(Problem to solve)
You are asked to filter the data below and copy every line holding "fill".
----
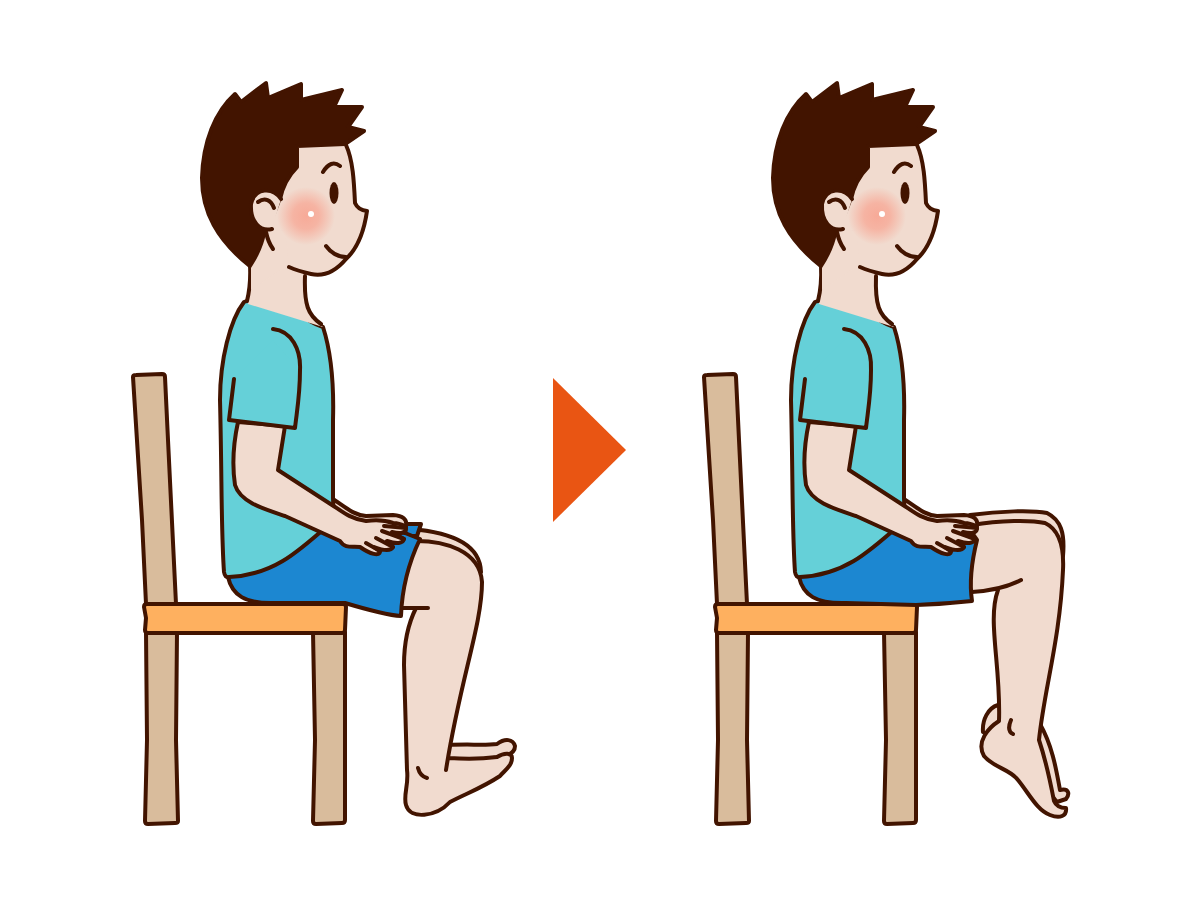
<!DOCTYPE html>
<html lang="en">
<head>
<meta charset="utf-8">
<title>Seated heel raise</title>
<style>
  :root {
    --paper: #ffffff;
    --line: #421400;
    --skin: #f1dbcf;
    --shirt: #65d0d8;
    --shorts: #1c87d1;
    --wood: #d9bc9c;
    --seat: #feb05f;
    --arrow: #e95513;
    --blush: #f7aa98;
  }
  html, body { margin: 0; height: 100%; overflow: hidden; background: var(--paper); }
  svg { display: block; width: 1200px; height: 900px; }
  .outlined { stroke: var(--line); stroke-width: 4; stroke-linecap: round; stroke-linejoin: round; }
  .line { fill: none; }
  .skin { fill: var(--skin); }
  .shirt { fill: var(--shirt); }
  .shorts { fill: var(--shorts); }
  .wood { fill: var(--wood); }
  .seat { fill: var(--seat); }
  .hair { fill: var(--line); }
  .no-line { stroke: none; }
  .arrow { fill: var(--arrow); }
</style>
</head>
<body>
<svg viewBox="0 0 1200 900" role="img" aria-label="A boy sits on a chair with toes lifted, then with heels lifted">
  <defs>
    <radialGradient id="blush">
      <stop offset="0" stop-color="var(--blush)"/>
      <stop offset="0.45" stop-color="var(--blush)" stop-opacity="0.8"/>
      <stop offset="1" stop-color="var(--blush)" stop-opacity="0"/>
    </radialGradient>

    <g id="chair" class="outlined">
      <path class="wood" d="M133 377Q133 375 136 375L162 374Q165 374 165 377L168 440L176 604H146L142 520Z"/>
      <path class="wood" d="M146 632H177L176 740L178 821Q178 823 175 823L148 824Q145 824 145 821L147 740Z"/>
      <path class="wood" d="M313 632H345V820Q345 823 342 823L316 824Q313 824 313 821L315 740Z"/>
      <path class="seat" d="M147 604H343Q346 604 346 607L345 630Q345 633 342 633H148Q145 633 145 630L146 618L144 607Q144 604 147 604Z"/>
    </g>

    <g id="head" class="outlined">
      <path class="skin no-line" d="M252 240L248 304L323 327Q305 312 305 274L300 230Z"/>
      <path class="line" d="M250 265Q251 285 247 301M305 276C304 305 308 315 321 324"/>
      <path class="skin no-line" d="M290 140H346C353 158 354 180 354 203Q358 210 367 211C364 232 358 251 346 260C337 270 325 277 310 274L289 267L266 240L262 190Z"/>
      <path class="line" d="M346 145C353 160 354 182 355 203Q358 210 367 211C364 232 358 248 346 259C336 271 325 277 311 274Q298 271 289 267"/>
      <path class="hair" d="M251 267C217 240 202 212 202 178C203 142 215 112 235 94L241 102L266 83L268 98L301 84L301 100L342 90L334 107L362 107L348 127L364 131L345 144L297 146V167Q284 180 280 199L266 233Q263 250 251 267Z"/>
      <path class="skin no-line" d="M266 231L285 230L289 264L251 290V268Q263 250 266 233Z"/>
      <path class="skin" stroke-width="4" d="M281 199C273 187 255 187 251 204C250 222 260 232 272 229"/>
      <path class="skin no-line" d="M281 201L272 227L284 226Z"/>
      <path class="line" d="M258 202C265 197 271 200 274 208M266 232Q268 242 273 249"/>
      <circle class="no-line" cx="306" cy="216" r="29" fill="url(#blush)"/>
      <circle class="no-line" cx="311" cy="214" r="3" fill="var(--paper)"/>
      <path class="line" d="M323 172Q331 159 340 166M326 246Q334 257 346 257"/>
      <ellipse class="hair no-line" cx="334" cy="193" rx="4.5" ry="11"/>
    </g>

    <g id="upper-body" class="outlined">
      <path class="skin" d="M325 494C345 506 352 515 366 516L393 515Q408 516 406 526L390 536L330 530Z"/>
      <path class="shirt" d="M244 302C264 294 286 298 298 312Q310 323 323 327C332 355 334 385 333 420V498L334 520C300 550 275 575 229 577Q225 578 224 572C221 530 222 480 220 400C220 360 230 320 244 302Z"/>
      <path class="skin" d="M238 422C233 445 232 465 235 485C240 502 264 509 285 516L340 541C345 549 352 546 360 547C370 554 380 557 380 551L374 547Q390 553 393 547L387 541Q402 546 404 539L392 532Q405 535 406 529Q406 524 393 523Q382 519 366 521C350 519 340 510 332 505L278 470L285 426Z"/>
      <path class="line" d="M380 551L366 543M393 547L376 538M404 539L382 531M406 528Q396 527 384 526"/>
      <path class="shirt no-line" d="M234 379L229 420L295 428Q301 395 300 370L273 340Z"/>
      <path class="line" d="M273 329C292 331 301 350 300 370C300 395 297 410 295 428L229 420L234 379"/>
    </g>
  </defs>

  <rect width="1200" height="900" fill="var(--paper)"/>

  <g id="pose-toes-up">
    <use href="#chair"/>
    <g class="outlined">
      <path class="skin" d="M440 746C462 743 482 746 497 744C505 738 513 739 515 746Q515 753 505 756L470 762L440 760Z"/>
      <path class="skin" d="M410 529C450 532 480 543 481 572L470 580L410 550Z"/>
      <path class="skin no-line" d="M410 541C445 540 480 551 482 582C482 625 460 680 446 770L449 757L497 757C505 752 512 753 512 758C512 766 505 770 500 776C482 788 467 793 450 802C436 817 410 820 406 805C403 795 409 785 407 770L404 665C404 640 409 622 416 608H395Z"/>
      <path class="line" d="M416 608C409 622 404 640 404 665L407 770C409 785 403 795 406 805C410 820 436 817 450 802C467 793 482 788 500 776C505 770 512 766 512 758C512 753 505 752 497 757Q475 760 449 758M446 770C460 680 482 625 482 582C480 551 445 540 412 541M402 608H428M418 768Q420 776 427 778"/>
      <path class="shorts" d="M406 524H421L417 536H405Z"/>
      <path class="shorts" d="M228 577C232 595 245 604 275 603H345C365 609 385 615 401 616C402 588 409 562 420 539L405 533L335 520Z"/>
    </g>
    <use href="#upper-body"/>
    <use href="#head"/>
  </g>

  <polygon class="arrow" points="553,378 626,450 553,522"/>

  <g id="pose-heels-up">
    <use href="#chair" x="571"/>
    <g class="outlined">
      <path class="skin" d="M998 705C988 708 982 720 983 732L1010 745L1057 802L1066 799C1070 794 1069 788 1060 790C1056 768 1052 745 1040 724Z"/>
      <path class="skin" d="M970 515C1000 511 1032 510 1047 513C1061 520 1065 533 1063 556L1045 560L970 540Z"/>
      <path class="skin no-line" d="M960 526C1000 520 1032 520 1045 523C1060 530 1064 550 1063 570C1060 640 1044 690 1039 740C1044 755 1050 780 1054 801Q1057 808 1066 808C1067 816 1060 819 1050 815C1037 810 1030 795 1018 780C1010 769 994 768 984 756C976 742 988 728 999 721C1001 665 987 620 998 590L960 592Z"/>
      <path class="line" d="M972 525C1000 520 1032 520 1045 523C1060 530 1064 550 1063 570C1060 640 1044 690 1039 740C1044 755 1050 780 1054 801Q1057 808 1066 808C1067 816 1060 819 1050 815C1037 810 1030 795 1018 780C1010 769 994 768 984 756C976 742 988 728 999 721C1001 665 987 620 998 590M972 592Q1002 590 1021 580M1011 720C1008 727 1009 732 1013 734"/>
      <path class="shorts" d="M799 577C803 595 816 604 846 603L916 605Q945 604 972 601C969 581 972 560 977 540L970 530L906 520Z"/>
    </g>
    <use href="#upper-body" x="571"/>
    <use href="#head" x="571"/>
  </g>
</svg>
</body>
</html>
----
(Result of this task)
  .line { fill: none; }
  .skin { fill: var(--skin); }
  .shirt { fill: var(--shirt); }
  .shorts { fill: var(--shorts); }
  .wood { fill: var(--wood); }
  .seat { fill: var(--seat); }
  .hair { fill: var(--line); }
  .arrow { fill: var(--arrow); }
      <circle class="no-line" cx="306" cy="216" r="29" fill="url(#blush)"/>
      <circle class="no-line" cx="311" cy="214" r="3" fill="var(--paper)"/>
  <rect width="1200" height="900" fill="var(--paper)"/>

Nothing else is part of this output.